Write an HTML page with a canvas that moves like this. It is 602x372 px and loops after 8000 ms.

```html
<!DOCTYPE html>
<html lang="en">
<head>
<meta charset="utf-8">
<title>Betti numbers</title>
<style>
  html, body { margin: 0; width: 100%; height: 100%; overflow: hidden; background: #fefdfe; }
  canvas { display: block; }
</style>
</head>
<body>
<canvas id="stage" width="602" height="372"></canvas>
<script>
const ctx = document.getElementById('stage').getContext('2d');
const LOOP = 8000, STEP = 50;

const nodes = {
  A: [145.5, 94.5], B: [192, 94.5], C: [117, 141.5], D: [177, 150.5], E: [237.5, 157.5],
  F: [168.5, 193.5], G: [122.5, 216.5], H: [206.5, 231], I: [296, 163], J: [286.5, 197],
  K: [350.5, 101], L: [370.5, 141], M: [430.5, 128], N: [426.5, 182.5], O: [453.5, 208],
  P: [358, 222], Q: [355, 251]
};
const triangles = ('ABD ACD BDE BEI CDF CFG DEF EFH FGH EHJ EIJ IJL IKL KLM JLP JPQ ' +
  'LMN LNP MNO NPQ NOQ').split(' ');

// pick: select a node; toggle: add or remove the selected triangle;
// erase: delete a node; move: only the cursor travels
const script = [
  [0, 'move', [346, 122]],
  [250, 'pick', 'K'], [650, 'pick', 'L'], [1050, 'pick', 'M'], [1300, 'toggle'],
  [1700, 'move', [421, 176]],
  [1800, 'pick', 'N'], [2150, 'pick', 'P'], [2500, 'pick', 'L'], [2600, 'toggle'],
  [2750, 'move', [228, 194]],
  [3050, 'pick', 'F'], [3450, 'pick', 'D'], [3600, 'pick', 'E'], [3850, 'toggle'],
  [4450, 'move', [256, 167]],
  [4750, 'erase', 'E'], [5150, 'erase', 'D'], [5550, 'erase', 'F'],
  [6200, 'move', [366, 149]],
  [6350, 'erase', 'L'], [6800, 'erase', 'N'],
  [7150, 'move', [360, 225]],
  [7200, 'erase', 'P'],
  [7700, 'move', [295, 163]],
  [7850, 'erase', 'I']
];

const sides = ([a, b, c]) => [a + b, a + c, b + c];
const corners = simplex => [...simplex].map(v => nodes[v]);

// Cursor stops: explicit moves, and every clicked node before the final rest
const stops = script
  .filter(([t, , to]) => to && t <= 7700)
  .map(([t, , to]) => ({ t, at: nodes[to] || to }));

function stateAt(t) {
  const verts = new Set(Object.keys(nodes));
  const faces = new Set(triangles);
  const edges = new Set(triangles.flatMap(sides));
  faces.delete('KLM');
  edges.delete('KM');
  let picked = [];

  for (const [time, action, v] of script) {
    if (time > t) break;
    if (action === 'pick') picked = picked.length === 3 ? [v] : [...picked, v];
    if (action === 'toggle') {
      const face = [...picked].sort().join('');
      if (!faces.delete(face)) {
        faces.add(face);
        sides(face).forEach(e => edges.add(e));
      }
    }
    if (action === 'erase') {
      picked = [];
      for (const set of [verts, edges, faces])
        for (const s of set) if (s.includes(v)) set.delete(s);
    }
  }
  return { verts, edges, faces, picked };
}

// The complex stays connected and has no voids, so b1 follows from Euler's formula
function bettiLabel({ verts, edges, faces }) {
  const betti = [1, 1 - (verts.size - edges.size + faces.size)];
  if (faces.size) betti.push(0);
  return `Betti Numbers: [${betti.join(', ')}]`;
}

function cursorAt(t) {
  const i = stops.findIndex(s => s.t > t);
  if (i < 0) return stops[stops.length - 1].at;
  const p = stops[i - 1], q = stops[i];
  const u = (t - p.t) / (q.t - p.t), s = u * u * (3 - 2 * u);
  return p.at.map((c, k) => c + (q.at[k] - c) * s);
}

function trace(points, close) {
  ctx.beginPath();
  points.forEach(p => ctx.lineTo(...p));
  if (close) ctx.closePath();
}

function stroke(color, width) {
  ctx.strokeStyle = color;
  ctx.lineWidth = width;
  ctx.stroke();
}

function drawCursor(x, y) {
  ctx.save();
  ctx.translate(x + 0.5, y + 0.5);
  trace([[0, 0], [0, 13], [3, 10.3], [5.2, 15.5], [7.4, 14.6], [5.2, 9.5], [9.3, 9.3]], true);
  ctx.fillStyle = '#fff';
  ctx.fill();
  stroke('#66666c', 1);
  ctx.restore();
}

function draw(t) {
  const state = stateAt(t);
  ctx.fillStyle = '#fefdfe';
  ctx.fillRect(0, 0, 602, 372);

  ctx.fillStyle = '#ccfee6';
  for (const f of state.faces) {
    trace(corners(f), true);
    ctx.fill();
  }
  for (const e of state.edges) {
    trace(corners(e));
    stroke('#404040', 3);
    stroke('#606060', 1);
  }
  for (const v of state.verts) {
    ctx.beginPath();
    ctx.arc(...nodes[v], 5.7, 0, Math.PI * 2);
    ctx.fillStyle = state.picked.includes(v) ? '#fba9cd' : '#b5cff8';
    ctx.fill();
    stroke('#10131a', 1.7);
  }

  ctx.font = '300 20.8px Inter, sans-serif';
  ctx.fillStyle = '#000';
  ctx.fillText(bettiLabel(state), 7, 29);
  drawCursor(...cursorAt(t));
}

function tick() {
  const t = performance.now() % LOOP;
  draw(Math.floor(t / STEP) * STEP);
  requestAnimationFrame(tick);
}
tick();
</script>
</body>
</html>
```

Work order »
Could you return every record above exactly as written?

Exercise answer »
Write an HTML page with a canvas that moves like this. It is 602x372 px and loops after 8000 ms.

```html
<!DOCTYPE html>
<html lang="en">
<head>
<meta charset="utf-8">
<title>Betti numbers</title>
<style>
  html, body { margin: 0; width: 100%; height: 100%; overflow: hidden; background: #fefdfe; }
  canvas { display: block; }
</style>
</head>
<body>
<canvas id="stage" width="602" height="372"></canvas>
<script>
const ctx = document.getElementById('stage').getContext('2d');
const LOOP = 8000, STEP = 50;

const nodes = {
  A: [145.5, 94.5], B: [192, 94.5], C: [117, 141.5], D: [177, 150.5], E: [237.5, 157.5],
  F: [168.5, 193.5], G: [122.5, 216.5], H: [206.5, 231], I: [296, 163], J: [286.5, 197],
  K: [350.5, 101], L: [370.5, 141], M: [430.5, 128], N: [426.5, 182.5], O: [453.5, 208],
  P: [358, 222], Q: [355, 251]
};
const triangles = ('ABD ACD BDE BEI CDF CFG DEF EFH FGH EHJ EIJ IJL IKL KLM JLP JPQ ' +
  'LMN LNP MNO NPQ NOQ').split(' ');

// pick: select a node; toggle: add or remove the selected triangle;
// erase: delete a node; move: only the cursor travels
const script = [
  [0, 'move', [346, 122]],
  [250, 'pick', 'K'], [650, 'pick', 'L'], [1050, 'pick', 'M'], [1300, 'toggle'],
  [1700, 'move', [421, 176]],
  [1800, 'pick', 'N'], [2150, 'pick', 'P'], [2500, 'pick', 'L'], [2600, 'toggle'],
  [2750, 'move', [228, 194]],
  [3050, 'pick', 'F'], [3450, 'pick', 'D'], [3600, 'pick', 'E'], [3850, 'toggle'],
  [4450, 'move', [256, 167]],
  [4750, 'erase', 'E'], [5150, 'erase', 'D'], [5550, 'erase', 'F'],
  [6200, 'move', [366, 149]],
  [6350, 'erase', 'L'], [6800, 'erase', 'N'],
  [7150, 'move', [360, 225]],
  [7200, 'erase', 'P'],
  [7700, 'move', [295, 163]],
  [7850, 'erase', 'I']
];

const sides = ([a, b, c]) => [a + b, a + c, b + c];
const corners = simplex => [...simplex].map(v => nodes[v]);

// Cursor stops: explicit moves, and every clicked node before the final rest
const stops = script
  .filter(([t, , to]) => to && t <= 7700)
  .map(([t, , to]) => ({ t, at: nodes[to] || to }));

function stateAt(t) {
  const verts = new Set(Object.keys(nodes));
  const faces = new Set(triangles);
  const edges = new Set(triangles.flatMap(sides));
  faces.delete('KLM');
  edges.delete('KM');
  let picked = [];

  for (const [time, action, v] of script) {
    if (time > t) break;
    if (action === 'pick') picked = picked.length === 3 ? [v] : [...picked, v];
    if (action === 'toggle') {
      const face = [...picked].sort().join('');
      if (!faces.delete(face)) {
        faces.add(face);
        sides(face).forEach(e => edges.add(e));
      }
    }
    if (action === 'erase') {
      picked = [];
      for (const set of [verts, edges, faces])
        for (const s of set) if (s.includes(v)) set.delete(s);
    }
  }
  return { verts, edges, faces, picked };
}

// The complex stays connected and has no voids, so b1 follows from Euler's formula
function bettiLabel({ verts, edges, faces }) {
  const betti = [1, 1 - (verts.size - edges.size + faces.size)];
  if (faces.size) betti.push(0);
  return `Betti Numbers: [${betti.join(', ')}]`;
}

function cursorAt(t) {
  const i = stops.findIndex(s => s.t > t);
  if (i < 0) return stops[stops.length - 1].at;
  const p = stops[i - 1], q = stops[i];
  const u = (t - p.t) / (q.t - p.t), s = u * u * (3 - 2 * u);
  return p.at.map((c, k) => c + (q.at[k] - c) * s);
}

function trace(points, close) {
  ctx.beginPath();
  points.forEach(p => ctx.lineTo(...p));
  if (close) ctx.closePath();
}

function stroke(color, width) {
  ctx.strokeStyle = color;
  ctx.lineWidth = width;
  ctx.stroke();
}

function drawCursor(x, y) {
  ctx.save();
  ctx.translate(x + 0.5, y + 0.5);
  trace([[0, 0], [0, 13], [3, 10.3], [5.2, 15.5], [7.4, 14.6], [5.2, 9.5], [9.3, 9.3]], true);
  ctx.fillStyle = '#fff';
  ctx.fill();
  stroke('#66666c', 1);
  ctx.restore();
}

function draw(t) {
  const state = stateAt(t);
  ctx.fillStyle = '#fefdfe';
  ctx.fillRect(0, 0, 602, 372);

  ctx.fillStyle = '#ccfee6';
  for (const f of state.faces) {
    trace(corners(f), true);
    ctx.fill();
  }
  for (const e of state.edges) {
    trace(corners(e));
    stroke('#404040', 3);
    stroke('#606060', 1);
  }
  for (const v of state.verts) {
    ctx.beginPath();
    ctx.arc(...nodes[v], 5.7, 0, Math.PI * 2);
    ctx.fillStyle = state.picked.includes(v) ? '#fba9cd' : '#b5cff8';
    ctx.fill();
    stroke('#10131a', 1.7);
  }

  ctx.font = '300 20.8px Inter, sans-serif';
  ctx.fillStyle = '#000';
  ctx.fillText(bettiLabel(state), 7, 29);
  drawCursor(...cursorAt(t));
}

function tick() {
  const t = performance.now() % LOOP;
  draw(Math.floor(t / STEP) * STEP);
  requestAnimationFrame(tick);
}
tick();
</script>
</body>
</html>
```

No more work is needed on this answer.